Computer worm creates an opening for copycats

continued from page 1

Question of the Day

Should Congress make English the official language of the U.S.?

View results

“The threat has become more real,” Mr. Campione said. “It was kind of hypothetical. It’s like being overweight — you know you are increasing your risk of a heart attack, but that awareness is not likely to change your behavior the way that actually having a heart attack would.”

He said there was a range of responses to the worm within the small community of specialists on ICS.

“It is a wake-up call. … A lot of people are working very hard … [but] there’s still going to be a bit of ‘head in the sand’ from some quarters, people saying, ‘Oh, that’s not how our system works, we don’t run that program, it’s not going to affect us,’” Mr. Campione said.

A detailed analysis from computer security firm Symantec, also released last week, shows that the worm remains dormant on systems where it does not detect the Siemens program, but is capable of updating itself with new programming or orders from its authors.

Liam O Murchu, operations manager for Symantec Security Response and one of the authors of the analysis, said copycats could “take note and analyze Stuxnet’s techniques … for their own purposes.”

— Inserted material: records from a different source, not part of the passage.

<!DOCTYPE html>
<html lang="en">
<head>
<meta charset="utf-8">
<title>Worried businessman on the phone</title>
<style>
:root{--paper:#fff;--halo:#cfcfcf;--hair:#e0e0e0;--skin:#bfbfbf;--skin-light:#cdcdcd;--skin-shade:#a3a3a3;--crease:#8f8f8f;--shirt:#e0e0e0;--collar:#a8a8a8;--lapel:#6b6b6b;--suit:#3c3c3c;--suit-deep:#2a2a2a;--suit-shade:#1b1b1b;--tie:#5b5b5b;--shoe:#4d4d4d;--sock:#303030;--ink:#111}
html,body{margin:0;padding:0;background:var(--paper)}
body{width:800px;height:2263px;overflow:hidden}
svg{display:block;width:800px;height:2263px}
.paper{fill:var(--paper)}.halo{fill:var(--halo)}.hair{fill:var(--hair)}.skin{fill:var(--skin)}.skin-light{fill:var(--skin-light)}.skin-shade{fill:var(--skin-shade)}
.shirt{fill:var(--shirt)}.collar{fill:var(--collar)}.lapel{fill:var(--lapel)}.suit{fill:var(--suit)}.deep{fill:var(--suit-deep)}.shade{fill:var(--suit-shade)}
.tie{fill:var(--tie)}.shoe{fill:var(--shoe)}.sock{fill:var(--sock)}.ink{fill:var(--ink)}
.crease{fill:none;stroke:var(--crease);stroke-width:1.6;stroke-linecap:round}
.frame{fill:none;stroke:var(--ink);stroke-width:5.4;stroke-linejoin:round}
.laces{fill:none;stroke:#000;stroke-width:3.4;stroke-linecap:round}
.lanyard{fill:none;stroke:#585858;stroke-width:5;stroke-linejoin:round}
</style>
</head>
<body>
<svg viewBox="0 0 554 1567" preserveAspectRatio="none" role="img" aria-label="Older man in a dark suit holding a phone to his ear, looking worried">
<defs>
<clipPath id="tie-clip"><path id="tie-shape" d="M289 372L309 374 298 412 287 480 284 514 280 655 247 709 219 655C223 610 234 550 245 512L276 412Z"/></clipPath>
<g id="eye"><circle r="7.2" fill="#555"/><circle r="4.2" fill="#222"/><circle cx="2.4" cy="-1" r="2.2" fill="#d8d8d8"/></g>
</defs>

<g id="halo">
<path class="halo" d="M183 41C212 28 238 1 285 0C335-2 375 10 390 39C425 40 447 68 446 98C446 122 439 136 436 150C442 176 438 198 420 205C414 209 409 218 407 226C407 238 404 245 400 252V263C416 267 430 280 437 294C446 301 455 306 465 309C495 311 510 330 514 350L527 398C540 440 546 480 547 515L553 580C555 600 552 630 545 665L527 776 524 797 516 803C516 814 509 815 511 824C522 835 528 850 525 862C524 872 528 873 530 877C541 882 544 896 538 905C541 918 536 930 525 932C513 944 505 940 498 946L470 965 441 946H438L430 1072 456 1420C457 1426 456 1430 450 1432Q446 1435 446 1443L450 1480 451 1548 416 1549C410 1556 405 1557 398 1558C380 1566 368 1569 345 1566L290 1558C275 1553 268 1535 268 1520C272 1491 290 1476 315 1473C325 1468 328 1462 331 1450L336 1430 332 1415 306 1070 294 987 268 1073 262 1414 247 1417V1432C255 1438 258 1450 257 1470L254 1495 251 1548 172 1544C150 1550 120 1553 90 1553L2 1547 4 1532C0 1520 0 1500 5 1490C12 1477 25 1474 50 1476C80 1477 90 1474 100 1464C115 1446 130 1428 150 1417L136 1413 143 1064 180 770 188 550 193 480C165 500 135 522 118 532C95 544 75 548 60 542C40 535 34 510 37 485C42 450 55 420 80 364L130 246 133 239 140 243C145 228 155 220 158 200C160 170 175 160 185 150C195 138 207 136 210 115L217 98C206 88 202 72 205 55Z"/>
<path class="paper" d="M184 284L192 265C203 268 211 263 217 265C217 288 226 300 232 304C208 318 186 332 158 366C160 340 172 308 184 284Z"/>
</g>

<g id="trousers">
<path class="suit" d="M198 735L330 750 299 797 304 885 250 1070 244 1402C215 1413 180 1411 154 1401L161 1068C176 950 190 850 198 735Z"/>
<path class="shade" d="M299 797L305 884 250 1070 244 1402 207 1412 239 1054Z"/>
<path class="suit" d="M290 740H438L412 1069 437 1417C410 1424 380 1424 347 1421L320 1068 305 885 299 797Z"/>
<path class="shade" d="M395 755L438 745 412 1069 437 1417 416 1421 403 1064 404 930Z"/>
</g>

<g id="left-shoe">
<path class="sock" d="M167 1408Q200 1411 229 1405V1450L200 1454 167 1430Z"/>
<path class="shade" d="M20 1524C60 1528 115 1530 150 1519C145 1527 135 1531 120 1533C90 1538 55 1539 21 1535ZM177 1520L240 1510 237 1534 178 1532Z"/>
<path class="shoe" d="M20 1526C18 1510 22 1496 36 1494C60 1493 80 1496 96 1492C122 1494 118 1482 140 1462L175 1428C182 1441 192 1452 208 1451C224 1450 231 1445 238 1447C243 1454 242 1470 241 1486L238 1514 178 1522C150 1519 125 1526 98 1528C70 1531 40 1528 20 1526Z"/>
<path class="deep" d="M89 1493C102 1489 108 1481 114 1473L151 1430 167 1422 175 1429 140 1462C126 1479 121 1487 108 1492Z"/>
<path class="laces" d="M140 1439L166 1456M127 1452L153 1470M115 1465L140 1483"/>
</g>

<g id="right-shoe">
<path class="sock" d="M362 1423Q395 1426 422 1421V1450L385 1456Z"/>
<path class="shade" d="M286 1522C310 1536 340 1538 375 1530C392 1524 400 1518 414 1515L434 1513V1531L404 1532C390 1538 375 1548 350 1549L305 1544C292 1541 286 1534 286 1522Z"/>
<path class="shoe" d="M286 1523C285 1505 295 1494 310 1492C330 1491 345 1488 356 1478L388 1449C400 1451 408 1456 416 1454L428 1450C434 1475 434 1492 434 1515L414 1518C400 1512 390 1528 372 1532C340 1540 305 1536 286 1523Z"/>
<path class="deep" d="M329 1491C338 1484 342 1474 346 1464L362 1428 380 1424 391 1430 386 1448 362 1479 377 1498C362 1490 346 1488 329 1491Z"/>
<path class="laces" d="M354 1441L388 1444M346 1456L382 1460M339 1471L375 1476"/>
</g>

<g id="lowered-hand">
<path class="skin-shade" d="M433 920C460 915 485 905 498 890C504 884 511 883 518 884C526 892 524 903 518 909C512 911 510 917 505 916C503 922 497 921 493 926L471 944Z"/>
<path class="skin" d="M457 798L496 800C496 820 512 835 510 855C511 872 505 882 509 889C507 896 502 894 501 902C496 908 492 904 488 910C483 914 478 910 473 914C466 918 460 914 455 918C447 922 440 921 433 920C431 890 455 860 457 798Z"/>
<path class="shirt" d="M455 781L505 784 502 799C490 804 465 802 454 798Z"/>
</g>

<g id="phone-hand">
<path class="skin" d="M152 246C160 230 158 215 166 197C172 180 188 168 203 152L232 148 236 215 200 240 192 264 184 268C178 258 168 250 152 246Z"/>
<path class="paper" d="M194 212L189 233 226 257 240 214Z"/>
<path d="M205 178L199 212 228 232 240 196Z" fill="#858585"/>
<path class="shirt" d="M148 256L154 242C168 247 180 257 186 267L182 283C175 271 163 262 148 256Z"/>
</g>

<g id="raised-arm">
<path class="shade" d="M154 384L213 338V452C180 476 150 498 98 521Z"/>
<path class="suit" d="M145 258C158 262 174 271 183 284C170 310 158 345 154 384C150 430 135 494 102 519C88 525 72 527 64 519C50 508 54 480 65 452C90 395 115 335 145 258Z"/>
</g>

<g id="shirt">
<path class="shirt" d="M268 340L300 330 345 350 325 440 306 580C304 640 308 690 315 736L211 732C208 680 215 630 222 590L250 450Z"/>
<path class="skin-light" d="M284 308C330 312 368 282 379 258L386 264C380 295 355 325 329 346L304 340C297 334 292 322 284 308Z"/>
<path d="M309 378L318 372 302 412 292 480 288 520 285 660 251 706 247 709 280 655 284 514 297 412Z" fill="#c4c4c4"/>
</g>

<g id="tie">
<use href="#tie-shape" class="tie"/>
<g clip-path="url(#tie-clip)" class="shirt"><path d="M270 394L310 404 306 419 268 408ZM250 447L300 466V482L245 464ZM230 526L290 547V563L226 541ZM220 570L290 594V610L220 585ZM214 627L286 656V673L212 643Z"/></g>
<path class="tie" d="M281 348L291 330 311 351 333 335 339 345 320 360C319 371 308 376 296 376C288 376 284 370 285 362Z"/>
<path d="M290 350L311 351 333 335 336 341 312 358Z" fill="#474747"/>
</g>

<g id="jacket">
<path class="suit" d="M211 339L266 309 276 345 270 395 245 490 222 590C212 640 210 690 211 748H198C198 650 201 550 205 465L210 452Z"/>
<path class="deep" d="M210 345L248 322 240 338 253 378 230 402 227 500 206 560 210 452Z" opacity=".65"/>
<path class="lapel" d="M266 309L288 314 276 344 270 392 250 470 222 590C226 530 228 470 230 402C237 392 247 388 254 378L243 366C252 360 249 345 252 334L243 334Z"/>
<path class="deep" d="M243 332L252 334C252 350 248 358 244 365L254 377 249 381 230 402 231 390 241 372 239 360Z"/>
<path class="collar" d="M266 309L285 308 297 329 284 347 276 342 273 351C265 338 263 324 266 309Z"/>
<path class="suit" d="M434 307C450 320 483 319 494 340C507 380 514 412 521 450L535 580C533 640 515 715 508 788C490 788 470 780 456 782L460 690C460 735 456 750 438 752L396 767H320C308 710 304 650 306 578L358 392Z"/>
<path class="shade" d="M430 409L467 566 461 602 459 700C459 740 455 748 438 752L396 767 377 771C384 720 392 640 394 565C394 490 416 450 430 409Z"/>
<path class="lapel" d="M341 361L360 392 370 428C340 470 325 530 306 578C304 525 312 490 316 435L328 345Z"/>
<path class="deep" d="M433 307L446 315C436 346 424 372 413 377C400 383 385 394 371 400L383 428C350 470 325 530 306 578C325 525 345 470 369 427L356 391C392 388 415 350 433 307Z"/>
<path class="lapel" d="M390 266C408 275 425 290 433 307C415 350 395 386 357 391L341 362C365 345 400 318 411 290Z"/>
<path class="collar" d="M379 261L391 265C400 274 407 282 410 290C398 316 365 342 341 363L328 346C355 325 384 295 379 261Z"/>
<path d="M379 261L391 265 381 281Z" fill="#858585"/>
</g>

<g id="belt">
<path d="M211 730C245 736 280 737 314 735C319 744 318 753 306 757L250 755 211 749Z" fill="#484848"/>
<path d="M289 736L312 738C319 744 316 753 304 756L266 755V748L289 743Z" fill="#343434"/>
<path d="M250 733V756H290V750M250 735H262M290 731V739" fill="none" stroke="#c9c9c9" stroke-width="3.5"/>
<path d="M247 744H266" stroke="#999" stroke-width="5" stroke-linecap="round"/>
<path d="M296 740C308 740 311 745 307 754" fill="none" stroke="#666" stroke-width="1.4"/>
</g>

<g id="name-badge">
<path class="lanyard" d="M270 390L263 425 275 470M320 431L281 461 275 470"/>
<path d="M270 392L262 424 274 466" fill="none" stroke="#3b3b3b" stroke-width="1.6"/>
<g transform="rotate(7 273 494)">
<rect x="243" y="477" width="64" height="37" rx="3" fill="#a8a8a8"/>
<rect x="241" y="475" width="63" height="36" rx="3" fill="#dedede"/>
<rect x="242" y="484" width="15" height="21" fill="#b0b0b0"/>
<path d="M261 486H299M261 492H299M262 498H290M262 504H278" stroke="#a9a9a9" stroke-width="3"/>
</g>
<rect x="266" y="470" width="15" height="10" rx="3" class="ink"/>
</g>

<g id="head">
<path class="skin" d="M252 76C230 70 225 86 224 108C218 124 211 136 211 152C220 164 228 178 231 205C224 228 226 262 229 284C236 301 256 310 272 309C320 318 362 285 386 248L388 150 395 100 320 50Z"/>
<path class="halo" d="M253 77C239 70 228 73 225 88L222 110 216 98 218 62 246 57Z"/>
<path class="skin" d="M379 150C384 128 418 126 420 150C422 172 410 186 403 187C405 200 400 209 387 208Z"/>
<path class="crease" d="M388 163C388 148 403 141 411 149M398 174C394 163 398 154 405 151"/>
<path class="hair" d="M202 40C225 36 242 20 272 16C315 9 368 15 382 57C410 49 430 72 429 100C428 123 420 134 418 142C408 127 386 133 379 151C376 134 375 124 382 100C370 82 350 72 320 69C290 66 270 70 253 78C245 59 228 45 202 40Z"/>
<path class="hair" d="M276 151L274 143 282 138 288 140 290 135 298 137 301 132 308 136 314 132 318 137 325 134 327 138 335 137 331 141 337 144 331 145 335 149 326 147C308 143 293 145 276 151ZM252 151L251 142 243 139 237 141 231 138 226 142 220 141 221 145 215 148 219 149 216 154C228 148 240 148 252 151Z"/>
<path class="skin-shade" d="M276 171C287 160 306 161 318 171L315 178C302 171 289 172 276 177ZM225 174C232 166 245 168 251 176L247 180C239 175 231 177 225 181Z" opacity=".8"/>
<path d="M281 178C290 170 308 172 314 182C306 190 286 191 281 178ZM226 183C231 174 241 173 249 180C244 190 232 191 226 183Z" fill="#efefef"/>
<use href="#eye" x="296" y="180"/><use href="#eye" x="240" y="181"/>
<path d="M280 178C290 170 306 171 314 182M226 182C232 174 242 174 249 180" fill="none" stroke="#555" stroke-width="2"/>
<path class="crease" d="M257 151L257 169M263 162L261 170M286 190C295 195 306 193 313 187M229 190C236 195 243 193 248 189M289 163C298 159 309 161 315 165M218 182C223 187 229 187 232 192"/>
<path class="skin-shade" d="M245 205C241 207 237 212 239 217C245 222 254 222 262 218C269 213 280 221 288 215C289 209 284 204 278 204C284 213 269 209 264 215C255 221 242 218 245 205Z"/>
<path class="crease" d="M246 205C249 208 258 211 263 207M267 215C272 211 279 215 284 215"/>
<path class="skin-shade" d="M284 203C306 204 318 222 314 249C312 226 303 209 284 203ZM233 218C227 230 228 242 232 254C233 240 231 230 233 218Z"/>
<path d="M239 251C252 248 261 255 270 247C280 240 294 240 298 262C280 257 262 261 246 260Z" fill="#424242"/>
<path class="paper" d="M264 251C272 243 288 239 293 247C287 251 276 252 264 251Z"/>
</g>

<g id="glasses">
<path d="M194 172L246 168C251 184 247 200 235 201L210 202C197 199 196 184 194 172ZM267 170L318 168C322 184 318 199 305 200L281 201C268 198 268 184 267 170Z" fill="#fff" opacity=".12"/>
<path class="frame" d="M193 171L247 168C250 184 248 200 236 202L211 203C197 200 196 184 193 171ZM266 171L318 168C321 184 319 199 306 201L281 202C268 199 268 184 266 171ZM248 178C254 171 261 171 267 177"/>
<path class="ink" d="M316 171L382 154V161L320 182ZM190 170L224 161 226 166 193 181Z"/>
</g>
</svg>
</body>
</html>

He cautioned, however, that “it would take considerably longer than 90 days for someone to create a copycat threat.”

He also pointed out that in order to take over a system the way Stuxnet does, detailed knowledge is required of the way the ICS and the machinery it runs is configured.

“Making an industrial control system execute random code with unknown consequences is vastly different from making an industrial control system perform exact actions that would cause the desired real-world consequences, such as physical damage,” he told The Times.

The kind of “insider knowledge” needed to make copycat attacks effective “is very hard to come by,” he added.

“Copycat threats are possible, even likely, but it will take time and resources to develop them,” he said.

Stewart Baker, a former senior official in the Department of Homeland Security, told The Times that the worm was “both a warning for the future and a danger in the present for” the U.S. power sector.

“They need a plan” to deal with Stuxnet, which has proved able to hide itself even on systems from which it has been scrubbed, he said. “And the country needs a plan” for dealing with potential future attacks, which unlike Stuxnet “could be aimed straight at us.”

If industry does not act on both fronts, he said, Congress might “create new authorities to force greater preparedness.”

Homeland Security spokeswoman Amy Kudwa told The Times that the agency is “continuing to work with our partners across the government and in the private sector,” as it had been since the worm was first identified.

“We’re taking the research” about the worm “and reaching out to share mitigation strategies with the owners and operators” of the nation’s key utilities, Ms. Kudwa said.

© Copyright 2014 The Washington Times, LLC. Click here for reprint permission.

Comments
blog comments powered by Disqus
TWT Video Picks